------ Task input
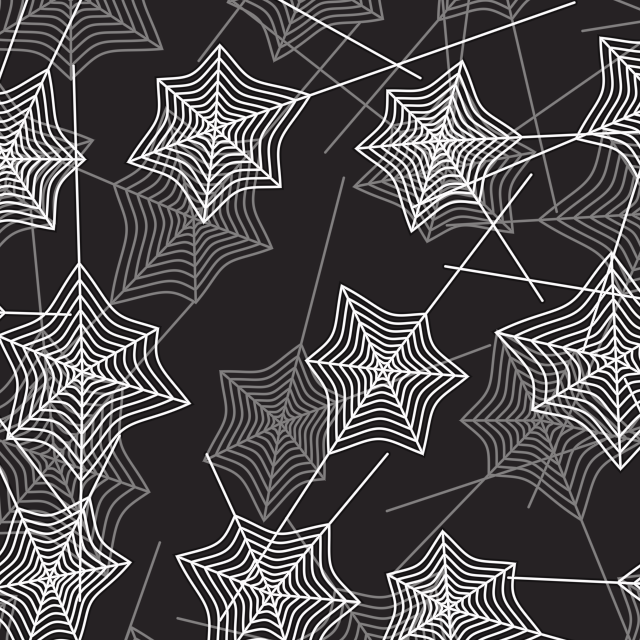
Reproduce this pattern procedurally as a Shadertoy shader.

```glsl
// Layered spider webs on near-black: a grey layer behind a white one.
// Each jittered grid cell holds a six-spoke web whose ring threads sag
// towards the hub; some spokes run on as long straight anchor threads.

#define CELL 0.355        // spacing of the webs
#define JITTER 0.42       // scatter of the hubs, in cells
#define WEB_RADIUS 0.150  // mean reach of the rings along a spoke
#define RINGS 9.0         // ring threads per web
#define RING_POWER 0.72   // below 1 widens the gaps outwards
#define SAG 0.29          // inward pull of a ring between spokes
#define HALF_WIDTH 0.0020 // half the thread thickness
#define ANCHOR_SHARE 0.45 // share of spokes that run on

const float TAU = 6.2831853;
const float SPOKES = 6.0;
const vec3 GROUND = vec3(0.148, 0.134, 0.142);
const vec3 SHADE = vec3(0.075, 0.065, 0.070);
const vec3 GREY = vec3(0.510, 0.500, 0.502);
const vec3 WHITE = vec3(0.990, 0.985, 0.990);

float hash(vec2 p) {
    return fract(sin(dot(p, vec2(127.1, 311.7))) * 43758.5453);
}

// One random value per spoke of a web; spoke numbers wrap around
float spokeHash(vec2 id, float spoke, float salt) {
    return hash(id * 1.7 + vec2(mod(spoke, SPOKES) * 3.1, salt));
}

// Spoke direction, in units of a regular sector
float spokeAngle(vec2 id, float spoke) {
    return spoke + 0.36 * (spokeHash(id, spoke, 5.3) - 0.5);
}

// Length of the part of a spoke that carries rings
float spokeReach(vec2 id, float spoke) {
    float size = WEB_RADIUS * mix(0.85, 1.15, hash(id + 8.6));
    return size * mix(0.80, 1.20, spokeHash(id, spoke, 9.7));
}

// Distance to a spoke, including its anchor thread
float spokeDistance(vec2 id, float spoke, float reach, float r, float turn) {
    float anchored = step(spokeHash(id, spoke, 13.9), ANCHOR_SHARE);
    float span = reach + anchored * mix(0.10, 0.45, spokeHash(id, spoke, 17.2));
    vec2 q = r * vec2(cos(turn), sin(turn));
    return length(vec2(q.x - clamp(q.x, 0.0, span), q.y));
}

// Distance to the threads of one web, p measured from its hub
float webDistance(vec2 p, vec2 id) {
    float sector = TAU / SPOKES;
    float r = max(length(p), 1e-5);
    float angle = atan(p.y, p.x) / sector + SPOKES * hash(id + 3.4);

    // Find the two spokes that enclose the point
    float spoke = floor(angle);
    if (angle < spokeAngle(id, spoke)) spoke -= 1.0;
    else if (angle > spokeAngle(id, spoke + 1.0)) spoke += 1.0;
    float a = spokeAngle(id, spoke);
    float b = spokeAngle(id, spoke + 1.0);
    float reachA = spokeReach(id, spoke);
    float reachB = spokeReach(id, spoke + 1.0);
    float d = min(spokeDistance(id, spoke, reachA, r, (angle - a) * sector),
                  spokeDistance(id, spoke + 1.0, reachB, r, (angle - b) * sector));

    // Outline of the sagging outer ring and its slope
    float gap = b - a;
    float w = (angle - a) / gap;
    float sag = SAG * gap;
    float chord = mix(reachA, reachB, w);
    float dip = 1.0 - 4.0 * sag * w * (1.0 - w);
    float outline = chord * dip;
    float slope = ((reachB - reachA) * dip - 4.0 * sag * chord * (1.0 - 2.0 * w))
                / (gap * sector);

    // Ring number as a field, divided by its gradient
    float u = RINGS * pow(r / outline, RING_POWER);
    float ring = clamp(floor(u + 0.5), 2.0, RINGS);
    float gradient = RING_POWER * u / r * length(vec2(1.0, slope / outline));
    return min(d, abs(u - ring) / gradient);
}

// Distance to the nearest thread of a whole layer of webs
float layerDistance(vec2 uv, float seed) {
    vec2 p = uv / CELL + seed * vec2(0.37, 0.61);
    vec2 home = floor(p);
    float d = 1.0;
    for (int y = -2; y <= 2; y++) {
        for (int x = -2; x <= 2; x++) {
            vec2 cell = home + vec2(x, y);
            vec2 id = cell + seed * 19.3;
            vec2 hub = cell + 0.5 + JITTER * (vec2(hash(id), hash(id + 41.7)) - 0.5);
            hub.x += 0.5 * mod(cell.y, 2.0) - 0.25; // stagger the rows
            d = min(d, webDistance((p - hub) * CELL, id));
        }
    }
    return d;
}

void mainImage(out vec4 fragColor, in vec2 fragCoord) {
    float side = min(iResolution.x, iResolution.y);
    vec2 uv = fragCoord / side;
    float soft = 0.75 / side;

    float back = layerDistance(uv, 1.0);
    float front = layerDistance(uv, 2.0);

    // Ground, darker close to the white threads, then both layers
    vec3 color = mix(SHADE, GROUND, smoothstep(0.0035, 0.0065, front));
    color = mix(GREY, color, smoothstep(-soft, soft, back - HALF_WIDTH));
    color = mix(WHITE, color, smoothstep(-soft, soft, front - HALF_WIDTH));
    fragColor = vec4(color, 1.0);
}
```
------------
— What you need to do —
Search the entries above for the word "return" and count the lines that hold it. Reply with only that number.

— Response to the exercise —
7